“My mother has concocted a very misguided narrative of the reasons behind our estrangement, and feels compelled to tell people ‘her side of the story’ when faced with uncomfortable situations where she feels judged as a mother,” DeRogatis tells Bustle. “On the whole, she is so overly concerned with maintaining a carefully curated view of herself, that any challenge to that is met aggressively and without apology, no matter the circumstances.”


Knowing this, DeRogatis and her loved ones took a long, hard look at what it would actually mean to have her mother at her wedding. “After talking with my now-husband, my dad, my siblings and my friends, I ultimately decided that our wedding day was reserved for us to share with the people who loved and supported us — it was not about the associated drama that follows my mom wherever she goes.”

Instead of spending the day focusing on her mother’s absence, DeRogatis says she celebrated the day with many other wonderful women, from aunts to cousins to friends, who have acted as a mother-figure to her over the years. “Without an ounce of regret, seven years later, I can confidently say I made the decision that was right for me.”

READ MORE: What No One Tells You About Breaking Up With Your Toxic Mother

This decision is likely more complicated for brides who have more of a strained, rather than completely estranged, relationships with one or both of their parents. If that’s the case, Kalberg believes that talking to a parent about your concerns and their behavior might be the right move — if you can stomach it. “If you’re brave and willing to confront your mother or father, try speaking to them directly and explaining why they are not being invited,” suggests Kalberg. “Proceed with caution for this option, as the family member needs to have self-awareness and take responsibility for upsetting you.”

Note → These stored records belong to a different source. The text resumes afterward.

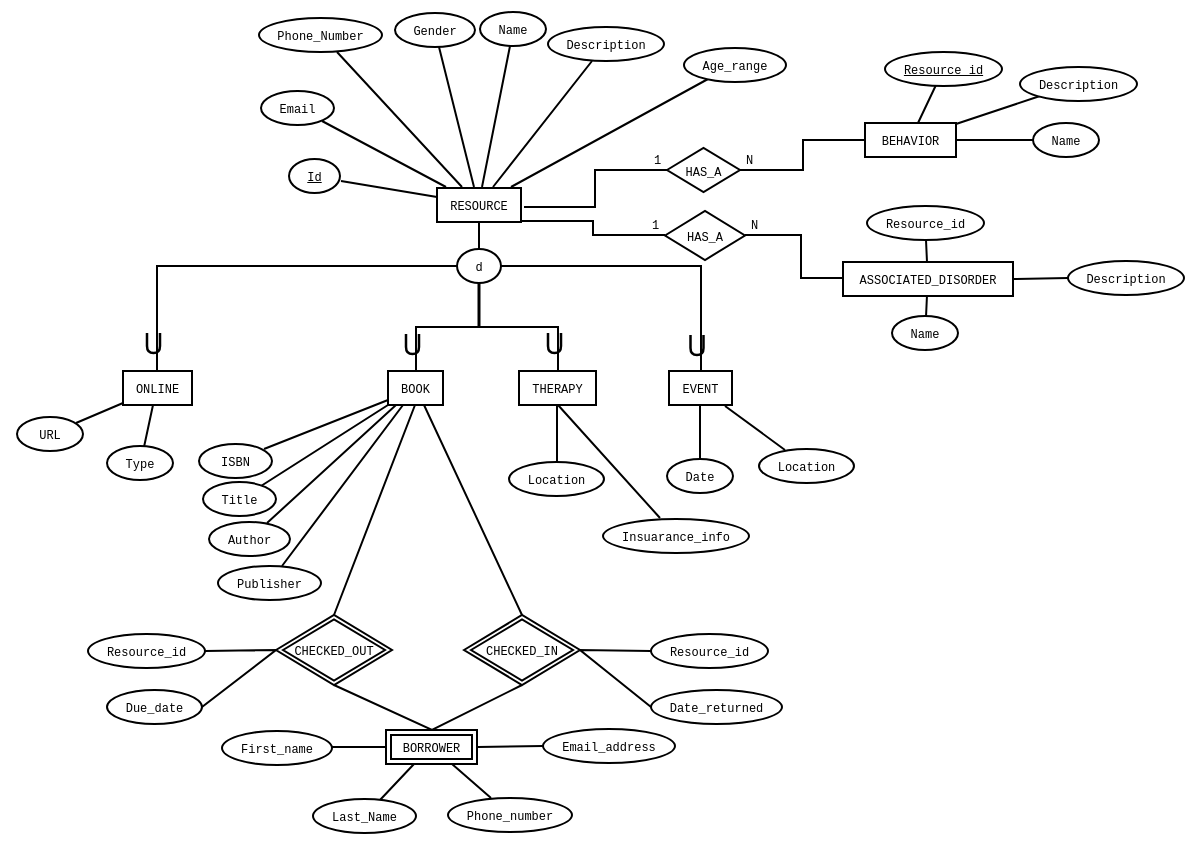
<!DOCTYPE html>
<html lang="en">
<head>
<meta charset="utf-8">
<title>Resource library entity relationship diagram</title>
<style>
:root { --ink: #000; --paper: #fff; --stroke: 2px; }
* { box-sizing: border-box; }
html, body { margin: 0; background: var(--paper); }
body { width: 1200px; height: 845px; overflow: hidden; }
.diagram {
  position: relative; width: 1200px; height: 845px; overflow: hidden;
  color: var(--ink); background: var(--paper);
  font: 12px/14px "Liberation Mono", monospace;
}
.connectors { position: absolute; inset: 0; fill: none; stroke: var(--ink); stroke-width: 2; }
.node {
  position: absolute; left: var(--x); top: var(--y); width: var(--w); height: var(--h, 36px);
  display: flex; align-items: center; justify-content: center;
  padding-top: 4px; white-space: nowrap;
}
.attribute, .entity { background: var(--paper); border: var(--stroke) solid var(--ink); }
.attribute { border-radius: 50%; }
.key span { text-decoration: underline; }
.weak::after { content: ""; position: absolute; inset: 3px; border: var(--stroke) solid var(--ink); }
.relationship svg { position: absolute; inset: 0; fill: var(--paper); stroke: var(--ink); stroke-width: 2; overflow: visible; }
.relationship span { position: relative; }
.cardinality { position: absolute; left: var(--x); top: var(--y); }
</style>
</head>
<body>
<main class="diagram">
  <svg class="connectors" width="1200" height="845" viewBox="0 0 1200 845" aria-hidden="true">
    <g id="resource-links">
      <path d="M337 52L462 187M439 47L474 187M510 46L482 187M592 61L493 187M708 79L511 187M322 121L446 187M341 181L437 197"/>
      <path d="M524 207H595V170H667M740 170H803V140H865"/>
      <path d="M520 221H593V235H665M745 235H801V278H843"/>
    </g>
    <g id="behavior-links">
      <path d="M936 85L918 123M1040 96L956 124M956 140H1034"/>
    </g>
    <g id="disorder-links">
      <path d="M926 240L927 262M1013 279L1068 278M927 295L926 317"/>
    </g>
    <g id="specialization">
      <path d="M479 221V250M457 266H157V371M501 266H701V371M416 371V327H558V371"/>
      <path d="M479 283V327" stroke-width="3"/>
      <g stroke-width="2.5">
        <path id="subset" d="M147 333V346Q147 353 153.500 353Q160 353 160 346V333"/>
        <use href="#subset" x="259" y="1"/>
        <use href="#subset" x="401"/>
        <use href="#subset" x="543.500" y="2"/>
      </g>
    </g>
    <g id="subtype-links">
      <path d="M123 403L76 423M153 405L144 447"/>
      <path d="M388 400L264 449M388 405L261 486M396 405L267 523M403 405L282 566"/>
      <path d="M415 405L334 615M424 405L522 615"/>
      <path d="M557 405V462M558 405L660 518M700 405V459M725 406L785 450"/>
    </g>
    <g id="borrower-links">
      <path d="M205 651L276 650L202 707M651 651L580 650L651 707"/>
      <path d="M334 685L432 730L522 685"/>
      <path d="M332 747L386 747M478 747L543 746M414 764L380 800M452 764L491 798"/>
    </g>
  </svg>

  <section aria-label="Resource">
    <div class="node attribute" style="--x:258px;--y:17px;--w:125px"><span>Phone_Number</span></div>
    <div class="node attribute" style="--x:394px;--y:12px;--w:82px"><span>Gender</span></div>
    <div class="node attribute" style="--x:479px;--y:11px;--w:68px"><span>Name</span></div>
    <div class="node attribute" style="--x:547px;--y:26px;--w:118px"><span>Description</span></div>
    <div class="node attribute" style="--x:683px;--y:47px;--w:104px"><span>Age_range</span></div>
    <div class="node attribute" style="--x:260px;--y:90px;--w:75px"><span>Email</span></div>
    <div class="node attribute key" style="--x:288px;--y:158px;--w:53px"><span>Id</span></div>
    <div class="node entity" style="--x:436px;--y:187px;--w:86px"><span>RESOURCE</span></div>
    <div class="node attribute" style="--x:456px;--y:248px;--w:46px"><span>d</span></div>
    <div class="node relationship" style="--x:667px;--y:148px;--w:73px;--h:45px">
      <svg viewBox="0 0 73 45" width="73" height="45"><polygon points="0,22 36.500,0 73,22 36.500,44"/></svg><span>HAS_A</span>
    </div>
    <div class="node relationship" style="--x:665px;--y:211px;--w:80px;--h:49px">
      <svg viewBox="0 0 80 49" width="80" height="49"><polygon points="0,24.500 40,0 80,24.500 40,49"/></svg><span>HAS_A</span>
    </div>
    <span class="cardinality" style="--x:654px;--y:154px">1</span>
    <span class="cardinality" style="--x:746px;--y:154px">N</span>
    <span class="cardinality" style="--x:652px;--y:219px">1</span>
    <span class="cardinality" style="--x:751px;--y:219px">N</span>
  </section>

  <section aria-label="Behavior">
    <div class="node attribute key" style="--x:884px;--y:51px;--w:119px"><span>Resource_id</span></div>
    <div class="node attribute" style="--x:1019px;--y:66px;--w:119px"><span>Description</span></div>
    <div class="node attribute" style="--x:1032px;--y:122px;--w:68px"><span>Name</span></div>
    <div class="node entity" style="--x:864px;--y:122px;--w:93px"><span>BEHAVIOR</span></div>
  </section>

  <section aria-label="Associated disorder">
    <div class="node attribute" style="--x:866px;--y:205px;--w:119px"><span>Resource_id</span></div>
    <div class="node attribute" style="--x:1067px;--y:260px;--w:118px"><span>Description</span></div>
    <div class="node attribute" style="--x:891px;--y:315px;--w:68px"><span>Name</span></div>
    <div class="node entity" style="--x:842px;--y:261px;--w:172px"><span>ASSOCIATED_DISORDER</span></div>
  </section>

  <section aria-label="Resource types">
    <div class="node entity" style="--x:122px;--y:370px;--w:71px"><span>ONLINE</span></div>
    <div class="node attribute" style="--x:16px;--y:416px;--w:68px"><span>URL</span></div>
    <div class="node attribute" style="--x:106px;--y:445px;--w:68px"><span>Type</span></div>

    <div class="node entity" style="--x:387px;--y:370px;--w:57px"><span>BOOK</span></div>
    <div class="node attribute" style="--x:198px;--y:443px;--w:75px"><span>ISBN</span></div>
    <div class="node attribute" style="--x:202px;--y:481px;--w:75px"><span>Title</span></div>
    <div class="node attribute" style="--x:208px;--y:521px;--w:83px"><span>Author</span></div>
    <div class="node attribute" style="--x:217px;--y:565px;--w:105px"><span>Publisher</span></div>

    <div class="node entity" style="--x:518px;--y:370px;--w:79px"><span>THERAPY</span></div>
    <div class="node attribute" style="--x:508px;--y:461px;--w:97px"><span>Location</span></div>
    <div class="node attribute" style="--x:602px;--y:518px;--w:148px"><span>Insuarance_info</span></div>

    <div class="node entity" style="--x:668px;--y:370px;--w:65px"><span>EVENT</span></div>
    <div class="node attribute" style="--x:666px;--y:458px;--w:68px"><span>Date</span></div>
    <div class="node attribute" style="--x:758px;--y:448px;--w:97px"><span>Location</span></div>
  </section>

  <section aria-label="Borrowing">
    <div class="node relationship" style="--x:276px;--y:615px;--w:116px;--h:70px">
      <svg viewBox="0 0 116 70" width="116" height="70"><g id="double-diamond"><polygon points="0,35 58,0 116,35 58,70"/><polygon points="7,35 58,4.500 109,35 58,65.500"/></g></svg><span>CHECKED_OUT</span>
    </div>
    <div class="node relationship" style="--x:464px;--y:615px;--w:116px;--h:70px">
      <svg viewBox="0 0 116 70" width="116" height="70"><use href="#double-diamond"/></svg><span>CHECKED_IN</span>
    </div>
    <div class="node attribute" style="--x:87px;--y:633px;--w:119px"><span>Resource_id</span></div>
    <div class="node attribute" style="--x:106px;--y:689px;--w:97px"><span>Due_date</span></div>
    <div class="node attribute" style="--x:650px;--y:633px;--w:119px"><span>Resource_id</span></div>
    <div class="node attribute" style="--x:650px;--y:689px;--w:133px"><span>Date_returned</span></div>

    <div class="node entity weak" style="--x:385px;--y:729px;--w:93px"><span>BORROWER</span></div>
    <div class="node attribute" style="--x:221px;--y:730px;--w:112px"><span>First_name</span></div>
    <div class="node attribute" style="--x:312px;--y:798px;--w:105px"><span>Last_Name</span></div>
    <div class="node attribute" style="--x:542px;--y:728px;--w:134px"><span>Email_address</span></div>
    <div class="node attribute" style="--x:447px;--y:797px;--w:126px"><span>Phone_number</span></div>
  </section>
</main>
</body>
</html>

“I wonder if I invite her, and she doesn’t come, will even care or notice?”

If you’re not sure if you should even approach the subject, or are having a difficult time managing the stress of dealing with complicated parents on top of all the other stresses of wedding planning, Kalberg suggests using visualization techniques to help get a handle on your feelings. “Set aside some time, take three deep breaths, and visualize what it would be like to have them there at the wedding,” she says. “Then complete the reverse and visualize if they are not in attendance at the wedding. Are they happy for you? Or creating drama? Will you regret that they are there? When you look back on your wedding photos, how will you feel if they’re not in them?”


Swift hasn't yet made up her mind, as she's unsure how she’d feel about wedding photos, or an entire wedding day, without her mother. Her fiancé is supportive of excluding her mother from the wedding, but her father, who she notes has been “a big part of my life” and will be at the wedding, “thinks I should extend the invitation and leave it up to her.”

She’s considering taking her dad’s advice to heart, as he had a similar situation with his own father. “He ended up inviting him to his wedding,” says Swift. "He didn’t want to regret it, and years later, he doesn’t.” Of course, there’s also the possibility that an invitation to the wedding isn’t an olive branch, but rather an invitation for more resentment. “I have a feeling that if I do invite my mom, she won’t come, and it will be just another way she’s disappointed me throughout my life.”

For now, Swift plans on making a final decision by the time she sends out invitations this summer. She is leaning towards an invite, while keeping her expectations in check. “I will probably just send an invitation and follow it up with an email letting her know she’s invited,” says Swift. "Part of me is so used to her disappointing me and not being there for important days of my life, I wonder if I invite her, and she doesn’t come, will even care or notice?”